Sen. Chuck Grassley (R-Iowa) has called for President Donald Trump to lift his steel and aluminum tariffs if he wants his new trade deal with Canada and Mexico to survive.
On March 1, 2018, President Donald Trump announced that he was imposing a 25 percent global tariff on steel imports and a 10 percent global tariffs on aluminum imports. Initially, Canada, Mexico, and the European Union had exceptions to this rule. On June 1, these exceptions expired and they were hit by the tariffs as well.

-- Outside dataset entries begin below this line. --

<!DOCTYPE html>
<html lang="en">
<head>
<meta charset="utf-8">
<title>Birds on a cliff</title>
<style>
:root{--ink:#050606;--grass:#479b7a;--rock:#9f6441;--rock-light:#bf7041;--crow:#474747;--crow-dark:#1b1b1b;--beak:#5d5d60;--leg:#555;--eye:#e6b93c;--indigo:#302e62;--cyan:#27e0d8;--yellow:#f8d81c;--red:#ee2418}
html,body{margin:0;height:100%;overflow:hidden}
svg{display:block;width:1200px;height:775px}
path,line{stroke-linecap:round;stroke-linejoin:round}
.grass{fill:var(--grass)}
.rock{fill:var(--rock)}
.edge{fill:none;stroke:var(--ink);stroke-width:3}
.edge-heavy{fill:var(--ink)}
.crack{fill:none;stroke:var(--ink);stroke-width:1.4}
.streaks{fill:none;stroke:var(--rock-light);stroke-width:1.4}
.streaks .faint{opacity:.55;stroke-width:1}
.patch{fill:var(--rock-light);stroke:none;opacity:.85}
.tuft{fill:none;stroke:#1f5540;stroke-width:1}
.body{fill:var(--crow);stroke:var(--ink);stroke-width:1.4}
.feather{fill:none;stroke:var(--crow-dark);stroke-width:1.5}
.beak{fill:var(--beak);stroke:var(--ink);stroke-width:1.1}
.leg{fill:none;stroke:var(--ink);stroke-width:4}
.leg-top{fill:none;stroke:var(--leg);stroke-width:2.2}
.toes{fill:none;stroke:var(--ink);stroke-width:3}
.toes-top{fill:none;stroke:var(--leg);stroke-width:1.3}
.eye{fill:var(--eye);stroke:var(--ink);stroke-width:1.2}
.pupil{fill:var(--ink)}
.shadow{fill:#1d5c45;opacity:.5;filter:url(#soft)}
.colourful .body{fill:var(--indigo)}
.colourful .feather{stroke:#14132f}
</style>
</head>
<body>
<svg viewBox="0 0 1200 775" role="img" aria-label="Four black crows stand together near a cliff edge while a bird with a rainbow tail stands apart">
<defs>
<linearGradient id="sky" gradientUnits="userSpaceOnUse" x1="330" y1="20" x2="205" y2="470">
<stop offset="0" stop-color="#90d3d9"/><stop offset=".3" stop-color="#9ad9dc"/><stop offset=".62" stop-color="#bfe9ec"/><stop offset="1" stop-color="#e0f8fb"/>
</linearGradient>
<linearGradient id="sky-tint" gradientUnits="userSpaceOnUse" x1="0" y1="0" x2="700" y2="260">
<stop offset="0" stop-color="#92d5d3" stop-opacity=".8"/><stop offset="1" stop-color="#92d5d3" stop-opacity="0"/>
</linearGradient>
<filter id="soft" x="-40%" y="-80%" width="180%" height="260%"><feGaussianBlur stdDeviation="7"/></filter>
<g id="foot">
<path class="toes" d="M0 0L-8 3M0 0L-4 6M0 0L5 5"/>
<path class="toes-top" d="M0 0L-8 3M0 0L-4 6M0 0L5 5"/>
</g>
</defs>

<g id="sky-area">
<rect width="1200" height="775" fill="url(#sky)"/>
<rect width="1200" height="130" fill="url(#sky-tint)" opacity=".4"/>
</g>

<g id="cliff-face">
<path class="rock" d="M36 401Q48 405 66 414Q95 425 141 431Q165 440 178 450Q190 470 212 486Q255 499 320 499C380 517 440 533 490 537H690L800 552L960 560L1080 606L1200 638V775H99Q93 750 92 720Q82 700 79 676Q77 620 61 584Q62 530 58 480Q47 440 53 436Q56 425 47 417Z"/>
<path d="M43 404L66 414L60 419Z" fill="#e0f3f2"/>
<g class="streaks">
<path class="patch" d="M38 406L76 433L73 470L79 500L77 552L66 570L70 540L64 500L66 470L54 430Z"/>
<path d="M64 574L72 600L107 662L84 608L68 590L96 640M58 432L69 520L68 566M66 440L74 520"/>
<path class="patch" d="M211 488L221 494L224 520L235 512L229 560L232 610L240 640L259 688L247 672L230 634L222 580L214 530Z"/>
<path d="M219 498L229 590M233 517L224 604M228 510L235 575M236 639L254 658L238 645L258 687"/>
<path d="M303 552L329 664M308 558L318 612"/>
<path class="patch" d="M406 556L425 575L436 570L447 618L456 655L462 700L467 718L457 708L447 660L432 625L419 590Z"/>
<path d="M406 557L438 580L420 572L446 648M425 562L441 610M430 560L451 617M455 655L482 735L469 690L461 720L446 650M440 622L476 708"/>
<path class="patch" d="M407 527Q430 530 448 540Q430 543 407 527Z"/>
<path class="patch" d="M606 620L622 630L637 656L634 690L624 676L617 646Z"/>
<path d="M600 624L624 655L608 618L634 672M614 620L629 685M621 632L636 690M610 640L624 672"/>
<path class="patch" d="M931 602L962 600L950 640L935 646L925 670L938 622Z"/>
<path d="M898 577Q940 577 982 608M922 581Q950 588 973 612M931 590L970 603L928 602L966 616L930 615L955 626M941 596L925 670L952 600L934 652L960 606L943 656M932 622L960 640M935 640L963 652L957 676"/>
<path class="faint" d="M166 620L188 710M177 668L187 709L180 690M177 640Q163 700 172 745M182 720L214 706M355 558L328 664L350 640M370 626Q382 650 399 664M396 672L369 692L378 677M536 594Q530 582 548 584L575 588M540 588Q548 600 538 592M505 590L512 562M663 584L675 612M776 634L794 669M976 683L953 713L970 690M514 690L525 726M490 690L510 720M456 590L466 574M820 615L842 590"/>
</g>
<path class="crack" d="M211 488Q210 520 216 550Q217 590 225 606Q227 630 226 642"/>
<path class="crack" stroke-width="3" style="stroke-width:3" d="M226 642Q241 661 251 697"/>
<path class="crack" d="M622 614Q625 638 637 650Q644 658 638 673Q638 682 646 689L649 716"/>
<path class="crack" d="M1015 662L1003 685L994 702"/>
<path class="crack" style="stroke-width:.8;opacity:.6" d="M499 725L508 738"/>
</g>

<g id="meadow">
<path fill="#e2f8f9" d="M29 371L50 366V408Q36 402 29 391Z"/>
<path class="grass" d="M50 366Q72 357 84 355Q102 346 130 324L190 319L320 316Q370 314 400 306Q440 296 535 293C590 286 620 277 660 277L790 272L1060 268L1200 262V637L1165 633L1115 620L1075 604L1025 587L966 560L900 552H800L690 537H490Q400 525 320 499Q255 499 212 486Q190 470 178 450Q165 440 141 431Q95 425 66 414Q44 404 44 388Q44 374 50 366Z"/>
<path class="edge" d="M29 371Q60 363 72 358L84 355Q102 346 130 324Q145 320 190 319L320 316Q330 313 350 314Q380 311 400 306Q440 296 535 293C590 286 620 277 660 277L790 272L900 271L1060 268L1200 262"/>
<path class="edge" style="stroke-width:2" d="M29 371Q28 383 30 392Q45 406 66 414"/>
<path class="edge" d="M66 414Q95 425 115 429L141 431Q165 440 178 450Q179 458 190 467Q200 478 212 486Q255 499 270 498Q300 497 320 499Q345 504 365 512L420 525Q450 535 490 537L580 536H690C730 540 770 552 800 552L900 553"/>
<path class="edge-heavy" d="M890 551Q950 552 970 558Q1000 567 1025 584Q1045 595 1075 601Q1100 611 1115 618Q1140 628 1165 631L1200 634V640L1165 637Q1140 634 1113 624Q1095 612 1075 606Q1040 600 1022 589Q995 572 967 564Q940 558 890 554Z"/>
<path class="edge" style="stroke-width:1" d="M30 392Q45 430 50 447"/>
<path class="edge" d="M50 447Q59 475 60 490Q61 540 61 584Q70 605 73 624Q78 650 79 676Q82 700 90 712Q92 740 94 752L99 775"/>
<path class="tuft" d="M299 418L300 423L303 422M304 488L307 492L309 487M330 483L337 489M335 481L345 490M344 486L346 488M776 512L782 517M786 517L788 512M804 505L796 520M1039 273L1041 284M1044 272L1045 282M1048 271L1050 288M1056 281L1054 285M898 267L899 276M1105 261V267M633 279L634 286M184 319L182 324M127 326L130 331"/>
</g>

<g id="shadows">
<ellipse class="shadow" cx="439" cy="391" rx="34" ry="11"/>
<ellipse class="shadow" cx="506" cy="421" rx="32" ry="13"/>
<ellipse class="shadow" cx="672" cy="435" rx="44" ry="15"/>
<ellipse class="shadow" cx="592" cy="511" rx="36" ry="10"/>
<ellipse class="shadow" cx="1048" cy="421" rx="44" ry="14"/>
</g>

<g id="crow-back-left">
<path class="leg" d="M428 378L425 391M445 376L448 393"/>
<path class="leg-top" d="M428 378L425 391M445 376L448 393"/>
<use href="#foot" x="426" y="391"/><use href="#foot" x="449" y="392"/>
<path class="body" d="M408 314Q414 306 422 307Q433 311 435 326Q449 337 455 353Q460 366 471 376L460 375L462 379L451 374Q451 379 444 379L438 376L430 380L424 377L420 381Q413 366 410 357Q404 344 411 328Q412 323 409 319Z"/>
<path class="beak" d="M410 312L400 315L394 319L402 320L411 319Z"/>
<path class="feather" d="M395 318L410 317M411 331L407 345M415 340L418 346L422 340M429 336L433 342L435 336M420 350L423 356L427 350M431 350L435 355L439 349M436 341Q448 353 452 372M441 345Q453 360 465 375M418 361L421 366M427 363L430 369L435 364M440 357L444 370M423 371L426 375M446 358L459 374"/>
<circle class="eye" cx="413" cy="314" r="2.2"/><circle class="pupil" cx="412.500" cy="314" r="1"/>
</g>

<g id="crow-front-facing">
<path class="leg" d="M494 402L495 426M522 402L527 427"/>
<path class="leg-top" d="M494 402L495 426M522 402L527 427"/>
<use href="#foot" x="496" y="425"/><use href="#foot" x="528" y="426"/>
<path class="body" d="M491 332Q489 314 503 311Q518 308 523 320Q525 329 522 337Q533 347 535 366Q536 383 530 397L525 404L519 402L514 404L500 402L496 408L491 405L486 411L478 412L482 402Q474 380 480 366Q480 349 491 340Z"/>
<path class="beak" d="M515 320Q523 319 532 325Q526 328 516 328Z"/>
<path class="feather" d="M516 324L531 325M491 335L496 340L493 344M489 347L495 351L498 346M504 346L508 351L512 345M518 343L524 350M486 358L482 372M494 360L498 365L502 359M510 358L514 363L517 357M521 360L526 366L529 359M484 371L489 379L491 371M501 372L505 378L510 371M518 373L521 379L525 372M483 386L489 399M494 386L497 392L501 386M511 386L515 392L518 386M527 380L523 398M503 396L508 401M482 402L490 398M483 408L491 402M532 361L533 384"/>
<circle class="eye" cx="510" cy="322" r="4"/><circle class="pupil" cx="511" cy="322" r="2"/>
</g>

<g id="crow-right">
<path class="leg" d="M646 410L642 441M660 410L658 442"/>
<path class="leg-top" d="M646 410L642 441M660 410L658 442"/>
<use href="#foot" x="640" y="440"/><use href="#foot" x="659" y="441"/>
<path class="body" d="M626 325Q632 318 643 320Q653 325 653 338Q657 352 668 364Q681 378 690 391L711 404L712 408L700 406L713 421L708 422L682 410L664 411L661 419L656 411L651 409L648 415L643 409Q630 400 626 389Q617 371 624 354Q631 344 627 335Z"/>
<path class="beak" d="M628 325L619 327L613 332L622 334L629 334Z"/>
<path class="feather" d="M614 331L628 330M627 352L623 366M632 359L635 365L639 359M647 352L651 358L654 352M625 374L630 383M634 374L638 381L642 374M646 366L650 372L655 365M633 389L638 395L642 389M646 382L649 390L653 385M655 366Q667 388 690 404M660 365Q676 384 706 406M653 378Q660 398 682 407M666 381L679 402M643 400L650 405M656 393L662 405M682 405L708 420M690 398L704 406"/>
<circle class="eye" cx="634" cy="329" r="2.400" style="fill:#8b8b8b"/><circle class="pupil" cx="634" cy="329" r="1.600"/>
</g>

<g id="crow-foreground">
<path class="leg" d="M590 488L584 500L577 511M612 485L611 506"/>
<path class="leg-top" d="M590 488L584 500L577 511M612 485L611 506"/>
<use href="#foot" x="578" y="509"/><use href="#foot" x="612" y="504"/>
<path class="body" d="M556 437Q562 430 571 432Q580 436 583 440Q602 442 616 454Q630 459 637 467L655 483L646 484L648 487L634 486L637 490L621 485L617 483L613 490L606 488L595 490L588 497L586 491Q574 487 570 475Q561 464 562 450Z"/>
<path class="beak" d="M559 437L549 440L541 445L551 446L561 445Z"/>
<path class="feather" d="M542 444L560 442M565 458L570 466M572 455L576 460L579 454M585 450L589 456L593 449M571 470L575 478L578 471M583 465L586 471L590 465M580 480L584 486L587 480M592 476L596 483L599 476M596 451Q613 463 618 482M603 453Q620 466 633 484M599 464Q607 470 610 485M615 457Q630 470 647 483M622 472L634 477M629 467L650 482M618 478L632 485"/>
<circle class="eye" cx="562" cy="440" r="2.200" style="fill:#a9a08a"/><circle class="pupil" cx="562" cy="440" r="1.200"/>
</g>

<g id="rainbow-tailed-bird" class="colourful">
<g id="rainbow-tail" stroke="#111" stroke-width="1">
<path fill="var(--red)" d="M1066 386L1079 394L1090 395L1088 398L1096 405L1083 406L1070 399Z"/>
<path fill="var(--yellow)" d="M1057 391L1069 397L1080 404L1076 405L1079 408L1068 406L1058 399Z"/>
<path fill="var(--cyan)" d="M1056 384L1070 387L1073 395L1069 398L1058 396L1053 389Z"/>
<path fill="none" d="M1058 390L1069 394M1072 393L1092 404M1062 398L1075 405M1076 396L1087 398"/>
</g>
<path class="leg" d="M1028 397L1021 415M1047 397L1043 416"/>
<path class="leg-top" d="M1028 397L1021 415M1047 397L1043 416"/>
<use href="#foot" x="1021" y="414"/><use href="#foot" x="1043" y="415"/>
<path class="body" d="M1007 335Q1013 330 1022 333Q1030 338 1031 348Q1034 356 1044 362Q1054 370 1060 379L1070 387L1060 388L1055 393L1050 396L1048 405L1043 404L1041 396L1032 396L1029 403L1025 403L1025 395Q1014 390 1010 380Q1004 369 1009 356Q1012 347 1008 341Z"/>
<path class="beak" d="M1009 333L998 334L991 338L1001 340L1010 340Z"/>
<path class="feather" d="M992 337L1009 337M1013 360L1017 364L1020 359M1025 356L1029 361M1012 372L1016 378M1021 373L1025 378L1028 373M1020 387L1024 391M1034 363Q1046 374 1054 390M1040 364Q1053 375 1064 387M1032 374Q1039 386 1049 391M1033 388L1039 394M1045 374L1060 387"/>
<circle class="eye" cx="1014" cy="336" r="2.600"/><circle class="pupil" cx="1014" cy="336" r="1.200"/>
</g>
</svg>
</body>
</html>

In late November, Trump, along with Canadian Prime Minister Justin Trudeau and former Mexican President Enrique Peña Nieto, signed the U.S.-Mexico-Canada Agreement, to replace the former deal, NAFTA. Trump had repeatedly criticized NAFTA, calling it "the worst trade deal in history."
Despite the signing ceremony, the USMCA deal still needs to be approved by Congress before it can go into effect.
What did Grassley say?
In a piece that ran Sunday in the Wall Street Journal, Grassley accused Trump of bucking "decades of Republican orthodoxy by railing against free trade agreements."
The tariffs, Grassley argued, were "a tax on Americans." He said that they also "jeopardize" the ability of not just the U.S. Congress, but the Mexican Congress and Canadian Parliament as well.
"Canadian and Mexican trade officials may be more delicate in their language, but they're diplomats. I'm not," he said. "If these tariffs aren't lifted, USMCA is dead. There is no appetite in Congress to debate USMCA with these tariffs in place."
Why do we have tariffs?
Trump said that these tariffs were put into place in order to combat the U.S.'s trade deficit with other nations. While the trade deficit is down for the first two months of 2019, it hit a record $796 billion in 2018. Even the first two months of 2019, while lower (by $1.5 billion and $5.0 billion) than January and February 2018, are substantially higher (by $5.5 billion and $6.6. billion, respectively) than those same months during 2017.
Critics of Trump's tariff policy point out that tariffs are paid by the consumer, not the country doing the exporting. The Trump administration has also paid out $7.7 billion to farmers hurt by decreasing foreign demand for their products caused by reciprocal tariffs imposed on the United States by other countries in direct response to U.S. tariffs.